What to produce — State the number of lines that hold "shade" in the records below, with no other words.
::: Data supplied
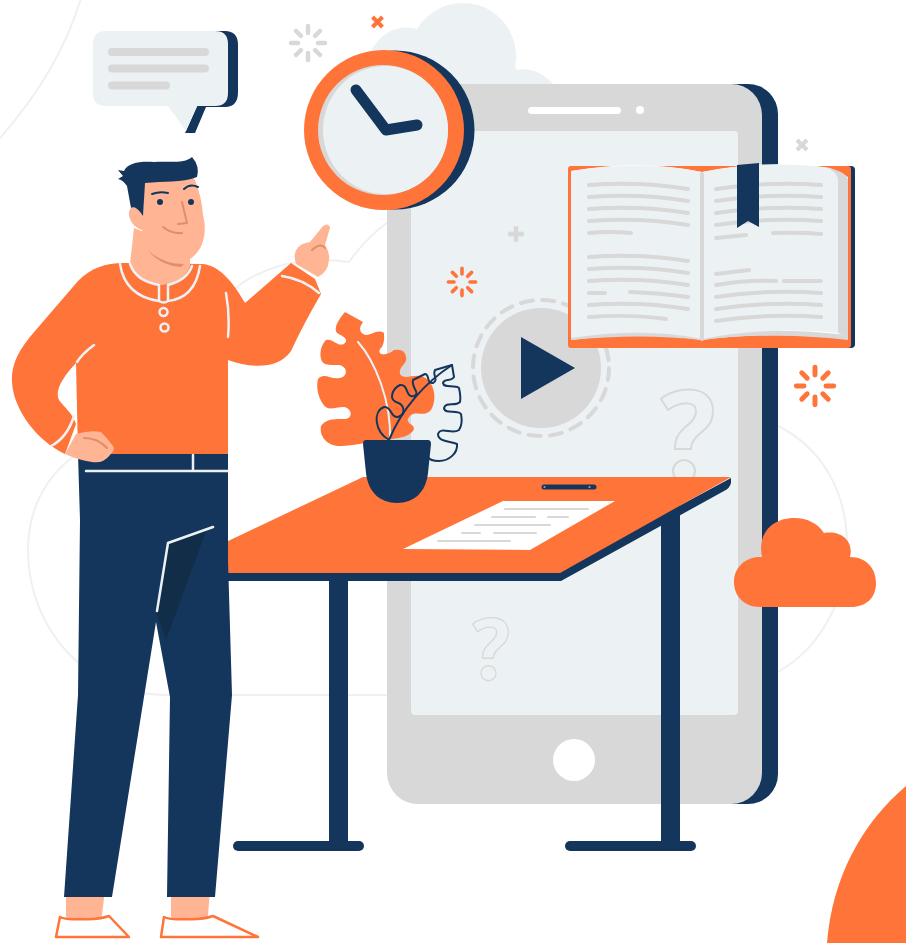
<!DOCTYPE html>
<html lang="en">
<head>
<meta charset="utf-8">
<title>Online learning illustration</title>
<style>
:root{--orange:#ff7439;--navy:#14365c;--deep:#112d48;--grey:#d8d8d8;--pale:#ecf1f4;--skin:#ffb594;--shade:#e08d69;--white:#fff;--hair:#f0f0f0}
html,body{margin:0;background:var(--white);overflow:hidden}
svg{display:block;width:906px;height:943px}
.orange{fill:var(--orange)}.navy{fill:var(--navy)}.deep{fill:var(--deep)}.grey{fill:var(--grey)}.pale{fill:var(--pale)}.skin{fill:var(--skin)}.white{fill:var(--white)}
.line{fill:none;stroke-linecap:round;stroke-linejoin:round}
.backline{stroke:var(--hair);stroke-width:2}
.text-rule{stroke:var(--grey);stroke-width:4}
.seam{stroke:var(--pale);stroke-width:2.5}
.ink{stroke:var(--navy);stroke-width:2}
.crease{stroke:var(--shade);stroke-width:2}
.question{fill:none;stroke:var(--grey);stroke-width:2;stroke-linejoin:round}
.is-grey{color:var(--grey)}.is-orange{color:var(--orange)}
</style>
</head>
<body>
<svg viewBox="0 0 906 943" role="img" aria-label="A man points up beside a desk, a large phone, a clock and an open book">
<defs>
<line id="ray" x1="0" y1="-10" x2="0" y2="-17" stroke="currentColor" stroke-width="4.5" stroke-linecap="round"/>
<g id="half-burst"><use href="#ray"/><use href="#ray" transform="rotate(45)"/><use href="#ray" transform="rotate(90)"/><use href="#ray" transform="rotate(135)"/></g>
<g id="burst"><use href="#half-burst"/><use href="#half-burst" transform="rotate(180)"/></g>
<path id="cross" d="M-5-5L5 5M5-5L-5 5" fill="none" stroke="currentColor" stroke-width="4"/>
<g id="question">
<path d="M661 399C675 386 713 383 713 411C713 432 691 433 691 449H675C674 427 696 426 696 411C696 401 681 401 668 410Z"/>
<circle cx="684" cy="471" r="11"/>
</g>
</defs>

<g id="backdrop" class="line backline">
<path d="M82-5C66 50 38 95 0 138"/>
<path d="M388 695H165C88 695 28 630 28 550C28 510 45 476 78 453"/>
<path d="M228 295C255 268 300 255 349 262Q366 238 388 222"/>
<path d="M778 426C822 448 847 492 847 545C847 600 820 648 778 672"/>
</g>
<path id="corner-disc" class="orange" d="M906 786C862 823 832 878 827 943H906Z"/>
<path id="pale-cloud" class="pale" d="M369 55C380 32 398 24 417 29C428 12 444 3 463 3C495 3 518 30 516 61Q514 67 517 70Q537 66 554 85V90H369Z"/>

<g id="phone">
<path class="navy" d="M732 84H748A30 30 0 0 1 778 114V774A30 30 0 0 1 748 804H732Z"/>
<rect class="grey" x="387" y="84" width="375" height="720" rx="31"/>
<rect class="pale" x="411" y="131" width="327" height="584" rx="4"/>
<rect class="white" x="528" y="107" width="93" height="7" rx="3.5"/>
<circle class="white" cx="640" cy="110" r="4"/>
<circle class="white" cx="574" cy="760" r="21"/>
<g class="question"><use href="#question"/><use href="#question" transform="translate(22 352) scale(.682)"/></g>
<use href="#cross" class="is-grey" transform="translate(516 234) rotate(45) scale(1.1)"/>
<use href="#burst" class="is-orange" transform="translate(462 282) scale(.8)"/>
</g>

<g id="play-button">
<circle cx="541" cy="368" r="68" class="line" stroke="#d8d8d8" stroke-width="4" stroke-dasharray="12 9.4"/>
<circle class="grey" cx="541" cy="368" r="60"/>
<path class="navy" d="M521 337L575 368L521 399Z"/>
</g>

<g id="clock">
<circle class="navy" cx="395" cy="130" r="79.500"/>
<circle class="orange" cx="384" cy="130" r="80"/>
<circle class="grey" cx="383" cy="130" r="65"/>
<ellipse class="pale" cx="385.500" cy="130" rx="62.500" ry="64"/>
<path class="line" d="M356 90L386 130L417 125" stroke="#14365c" stroke-width="11"/>
</g>

<g id="book">
<rect class="navy" x="586" y="166" width="269" height="182" rx="4"/>
<rect class="orange" x="568" y="166" width="283" height="182" rx="3"/>
<path class="white" d="M571 171Q640 159 702 172Q765 159 830 168L848 177V339Q770 331 702 340Q640 331 571 340Z"/>
<path class="grey" d="M571 340V336Q640 326 702 336Q770 326 848 335V340Q770 331 702 340Q640 333 571 340Z"/>
<path class="pale" d="M571 171Q645 160 702 172V339Q645 327 571 338Z"/>
<path class="pale" d="M702 172Q765 160 823 167Q838 170 838 180V333Q770 326 702 339Z"/>
<path class="grey" d="M823 167Q847 171 848 180V337L838 333V180Q837 170 823 167Z"/>
<path class="line" d="M702 174V339" stroke="#d8d8d8" stroke-width="4"/>
<g class="line text-rule">
<path id="page-rule" d="M589 185Q640 181 688 189"/>
<use href="#page-rule" y="12"/><use href="#page-rule" y="24"/><use href="#page-rule" y="36"/>
<path d="M589 233Q610 231 631 233"/>
<use href="#page-rule" y="72"/><use href="#page-rule" y="84"/><use href="#page-rule" y="96"/><use href="#page-rule" y="120"/>
<path d="M589 293H605M630 292Q660 293 688 297M589 317Q630 314 666 319"/>
<path id="right-rule" d="M716 189Q768 181 821 185"/>
<use href="#right-rule" y="12"/><use href="#right-rule" y="24"/><use href="#right-rule" y="36"/>
<path d="M716 238L746 235M773 233Q800 232 821 234M716 274L749 270M716 285Q745 280 776 281M784 281H821"/>
<use href="#right-rule" y="108"/><use href="#right-rule" y="120"/><use href="#right-rule" y="132"/>
</g>
<path class="navy" d="M737 165L759 163V227L748 221L737 228Z"/>
</g>

<g id="small-marks">
<use href="#burst" class="is-grey" transform="translate(308 43)"/>
<use href="#burst" class="is-orange" transform="translate(815 386) scale(1.1)"/>
<use href="#cross" class="is-orange" transform="translate(377.500 22)"/>
<use href="#cross" class="is-grey" transform="translate(802 145)"/>
</g>
<path id="orange-cloud" class="orange" d="M760 607C744 607 734 596 734 582C734 567 746 556 762 557C757 534 772 518 794 518C808 518 818 524 824 533C842 530 854 542 850 557C866 557 876 568 876 583C876 598 866 607 851 607Z"/>

<g id="speech-bubble">
<path class="navy" d="M200 31H225Q238 31 238 45V92Q238 107 225 107H206L195 133H185L200 100Z"/>
<path class="pale" d="M106 31H215Q228 31 228 44V93Q228 106 215 106H197L186 131L168 106H106Q93 106 93 93V44Q93 31 106 31Z"/>
<path class="line" d="M112 52H205M112 68.500H205M112 85.500H166" stroke="#d8d8d8" stroke-width="8"/>
</g>

<g id="desk">
<rect class="navy" x="329" y="575" width="19" height="270"/>
<rect class="navy" x="661" y="505" width="19" height="340"/>
<rect class="navy" x="233" y="841" width="131" height="10" rx="5"/>
<rect class="navy" x="565" y="841" width="131" height="10" rx="5"/>
<path class="navy" d="M215 570H560L731 478V483Q730 488 724 491L561 581H215Z"/>
<path class="orange" d="M205 552L363 477H731L560 573H205Z"/>
<path class="white" d="M403 549L503 501H615L530 550Z"/>
<path class="line" d="M505 509H588M492 517H535M548 517H568M475 525H550M462 533H480M494 533H536M438 541H510" stroke="#d8d8d8" stroke-width="2"/>
<path class="line" d="M544 487H594" stroke="#14365c" stroke-width="5"/>
<path class="line" d="M544 487H594" stroke="#fff" stroke-width="1" stroke-dasharray="1 44"/>
</g>

<g id="plant">
<path class="orange" d="M345 312L363 322Q357 330 363 334C370 338 376 328 384 333Q385 345 380 349C377 356 387 356 394 350Q405 348 406 357C408 364 398 366 400 374C405 382 418 370 428 380C436 388 436 402 431 410C424 418 416 410 410 416C402 424 418 424 413 431C405 440 390 438 380 441C366 442 352 446 342 446C327 447 319 436 321 426C326 418 338 419 346 419C354 417 351 408 344 407C334 407 328 412 323 404C318 397 316 387 318 379C324 372 331 380 340 378C349 376 347 366 339 365C330 365 323 366 321 359C319 350 323 343 326 340C333 338 337 347 344 344C350 339 342 336 337 333C333 328 339 319 345 312Z"/>
<path class="line" d="M358 342C374 360 392 400 390 442" stroke="#ecf1f4" stroke-width="2"/>
<path class="line ink" d="M389 440C374 431 373 411 384 407C392 406 390 418 398 417C407 414 404 404 396 402C389 399 392 389 400 385C409 384 405 398 414 396C421 393 411 388 413 380L425 374C430 374 426 384 433 383C439 380 432 375 435 370L452 365L454 377C451 382 444 378 443 383C444 389 454 384 459 388Q461 397 460 402C455 407 446 401 444 408C445 415 457 409 461 414Q463 424 459 430C452 435 441 426 438 434C438 442 450 441 457 444C458 453 449 461 439 461Q430 461 428 457"/>
<path class="line ink" d="M452 365C426 382 402 408 389 440"/>
<path class="navy" d="M366 440H428Q431 440 431 444L428 473C426 492 414 503 397 503C380 503 368 492 366 473L363 444Q363 440 366 440Z"/>
</g>

<g id="man">
<g id="feet">
<path class="skin" d="M66 890H105L102 915Q101 920 95 920H70Q65 919 66 912ZM171 890H210L208 915Q207 920 201 920H175Q170 919 171 912Z"/>
<path id="shoe" d="M60 917Q66 920 80 919Q98 920 109 916L129 937H56Z" fill="#fff" stroke="#ff7439" stroke-width="2.500" stroke-linejoin="round"/>
<path d="M164 917Q170 920 184 919Q202 920 213 916L258 937H161Z" fill="#fff" stroke="#ff7439" stroke-width="2.500" stroke-linejoin="round"/>
</g>
<g id="trousers">
<path class="navy" d="M78 454H228V560L232 695L215 897H167L170 697L156 622L112 897H64L78 695L80 520Z"/>
<path class="deep" d="M168 543L206 531L166 640L157 615Z"/>
<path class="line seam" d="M86 471H228M193 455V470M213 527L168 543L157 611"/>
</g>
<g id="raised-hand" class="skin">
<path d="M296 264C292 252 297 244 310 242L323 226Q329 222 330 228L325 245Q330 252 329 260Q328 272 318 277Z"/>
<path class="line crease" d="M312 250Q321 242 325 248" stroke-width="1.500"/>
</g>
<g id="sweater">
<path class="orange" d="M124 263C105 263 91 268 78 281L35 331C12 357 8 375 15 398C24 424 44 444 65 454L76 424C73 414 65 408 59 400C54 390 64 376 76 363L78 454H228V360C250 368 278 370 291 351Q303 325 321 294L315 279L291 263L245 303C232 280 218 265 202 264Z"/>
<path class="line seam" d="M94 345Q82 354 77 362M51 446Q67 438 74 416M226 293Q230 315 228 337M282 276Q303 279 319 293"/>
</g>
<path id="hip-hand" class="skin" d="M65 454L76 434Q90 430 101 432Q107 438 113 446Q116 449 110 455Q103 464 92 462Q78 460 65 454Z"/>
<path class="line crease" d="M84 438Q98 438 107 448" stroke-width="1.500"/>
<g id="head">
<path class="skin" d="M134 228L130 264Q134 283 162 285Q184 282 190 266V250Z"/>
<path d="M147 249Q161 264 184 264L181 267Q160 266 147 249Z" fill="#e08d69"/>
<path class="skin" d="M144 183L192 174C198 186 202 200 203 215C208 235 202 251 190 259C173 266 153 258 145 244L142 230C130 226 126 213 131 208C136 205 141 211 143 216Z"/>
<path class="navy" d="M143 216Q136 205 131 208L127 186Q123 180 118 179L123 176L118 170L124 171C128 162 142 161 154 162C170 161 184 164 192 157Q200 166 197 177C181 183 164 181 145 183Z"/>
<path class="line ink" d="M152 194Q160 191 168 193M184 189Q190 183 198 187"/>
<circle class="navy" cx="160" cy="202" r="3"/><circle class="navy" cx="191" cy="202" r="3"/>
<path class="line crease" d="M182 202L187 223L178 224M163 227Q172 234 182 233"/>
</g>
<g id="collar">
<path class="orange" d="M126 264Q132 283 158 289V302Q126 297 121 264ZM194 266Q189 282 169 287V302Q195 298 200 266Z"/>
<path class="line seam" d="M130 264Q136 281 159 285V301Q125 296 120 264M192 266Q187 280 168 285V301Q195 298 200 266M159 301Q164 304 168 301"/>
<circle class="line seam" cx="163.500" cy="312" r="4"/><circle class="line seam" cx="164.500" cy="327.500" r="4"/>
</g>
</g>
</svg>
</body>
</html>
::::::
Exercise result — 2